My thanks, once again, to this group for bringing me to a book and author I have otherwise peculiarly avoided. I don’t know why but I have never read any Winton, nor seen the stage play or related TV series ‘Cloudstreet’. Perhaps fate had a hand in that I not long ago had my first visit to WA, Perth, Fremantle etc. Certainly, I think first hand contact with much of the background setting enriched my reading.
The tone and language of this work is quite remarkable. Winton writes with great insight of the time of my own childhood and his ability to express characters and language typical of that time without falling into cliché is quite remarkable. At the same time, the poeticism of his descriptions of people, mood, emotions and the quasi-spiritual is elegant yet easy to read. This raises one of my few quibbles. I am not a strong lover of spiritual flights of fancy and would ordinarily be turned off. However, I found even this aspect to be somewhat interesting, appropriate (especially when related to matters aboriginal) and as mood-enhancing as it was doubtless intended to be as in the case of the boat on the Swan river by night. There are, nevertheless, passages that can charitably be described as obscure.
It is a convoluted yarn of the long-term interaction of two different families sparked by chance (‘the Shifty Shadow’) in a number of manifestations and culminating in a union of kinds. Along the way is scattered a wonderful stable of characters from whom the reader can pick and chose as to original and continuing interest. My undoubted favourite was the flinty Mrs Lamb around whom so much depends.

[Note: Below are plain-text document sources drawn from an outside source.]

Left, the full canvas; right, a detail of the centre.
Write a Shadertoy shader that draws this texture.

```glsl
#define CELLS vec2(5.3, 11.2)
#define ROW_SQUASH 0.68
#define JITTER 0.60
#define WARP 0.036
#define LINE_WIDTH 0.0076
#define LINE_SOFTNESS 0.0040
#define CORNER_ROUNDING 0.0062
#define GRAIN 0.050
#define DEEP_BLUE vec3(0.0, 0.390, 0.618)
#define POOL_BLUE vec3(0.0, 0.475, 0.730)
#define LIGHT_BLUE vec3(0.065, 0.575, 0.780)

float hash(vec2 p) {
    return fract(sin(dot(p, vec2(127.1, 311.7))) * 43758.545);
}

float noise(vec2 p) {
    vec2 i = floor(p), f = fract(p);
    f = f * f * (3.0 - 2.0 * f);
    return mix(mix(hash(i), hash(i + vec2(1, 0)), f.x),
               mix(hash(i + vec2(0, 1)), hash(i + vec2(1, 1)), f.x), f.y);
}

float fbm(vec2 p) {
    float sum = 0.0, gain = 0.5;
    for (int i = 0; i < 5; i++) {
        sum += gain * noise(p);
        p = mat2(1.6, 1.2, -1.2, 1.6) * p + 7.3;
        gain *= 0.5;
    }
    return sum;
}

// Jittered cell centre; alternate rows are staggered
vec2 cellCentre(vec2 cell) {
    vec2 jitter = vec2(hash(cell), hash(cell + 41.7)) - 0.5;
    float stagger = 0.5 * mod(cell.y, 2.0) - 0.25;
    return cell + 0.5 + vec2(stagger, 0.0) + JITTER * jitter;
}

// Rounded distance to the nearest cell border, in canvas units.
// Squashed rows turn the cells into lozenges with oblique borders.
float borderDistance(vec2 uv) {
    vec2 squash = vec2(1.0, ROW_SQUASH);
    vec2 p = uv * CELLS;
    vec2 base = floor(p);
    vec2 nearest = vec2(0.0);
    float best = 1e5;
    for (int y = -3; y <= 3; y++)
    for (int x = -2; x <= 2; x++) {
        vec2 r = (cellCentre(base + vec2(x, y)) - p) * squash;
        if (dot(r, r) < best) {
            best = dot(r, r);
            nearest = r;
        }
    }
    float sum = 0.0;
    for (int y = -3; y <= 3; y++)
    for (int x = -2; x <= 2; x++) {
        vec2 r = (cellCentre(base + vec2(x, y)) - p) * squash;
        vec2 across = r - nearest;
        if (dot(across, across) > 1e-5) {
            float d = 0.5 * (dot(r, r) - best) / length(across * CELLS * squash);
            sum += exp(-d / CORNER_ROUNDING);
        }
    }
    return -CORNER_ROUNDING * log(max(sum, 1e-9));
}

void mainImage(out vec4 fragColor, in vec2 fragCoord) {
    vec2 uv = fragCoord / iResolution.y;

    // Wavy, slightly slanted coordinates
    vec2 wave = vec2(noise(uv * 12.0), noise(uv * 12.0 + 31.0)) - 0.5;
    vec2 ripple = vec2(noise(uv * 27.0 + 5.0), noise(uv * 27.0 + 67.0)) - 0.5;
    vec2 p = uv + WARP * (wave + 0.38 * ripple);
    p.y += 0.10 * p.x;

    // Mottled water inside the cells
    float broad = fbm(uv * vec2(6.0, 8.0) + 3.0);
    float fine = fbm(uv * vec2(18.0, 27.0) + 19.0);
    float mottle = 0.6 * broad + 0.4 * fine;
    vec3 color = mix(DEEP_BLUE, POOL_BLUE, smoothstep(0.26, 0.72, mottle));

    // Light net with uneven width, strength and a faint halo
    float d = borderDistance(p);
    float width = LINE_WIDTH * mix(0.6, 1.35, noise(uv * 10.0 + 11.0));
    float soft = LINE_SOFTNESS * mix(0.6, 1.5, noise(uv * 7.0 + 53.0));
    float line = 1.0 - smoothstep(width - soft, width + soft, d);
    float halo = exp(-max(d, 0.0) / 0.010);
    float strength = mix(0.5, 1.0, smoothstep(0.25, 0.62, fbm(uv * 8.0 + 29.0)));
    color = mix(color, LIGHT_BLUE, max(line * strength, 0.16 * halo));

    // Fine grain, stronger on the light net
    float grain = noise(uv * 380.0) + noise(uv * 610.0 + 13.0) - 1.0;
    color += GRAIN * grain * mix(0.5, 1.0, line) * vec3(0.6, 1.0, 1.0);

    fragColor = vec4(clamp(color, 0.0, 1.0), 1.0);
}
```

She is a rock but not unadorned with so much of the daily life of the house sketched out in wonderful feeling colour.
It is a long read with occasional longeurs leaving the reader appreciating the jewel-like passages of descriptive action, the wonderfully accurate passages of conversation and even some of the spiritual flights. Uneven, but then life is like that.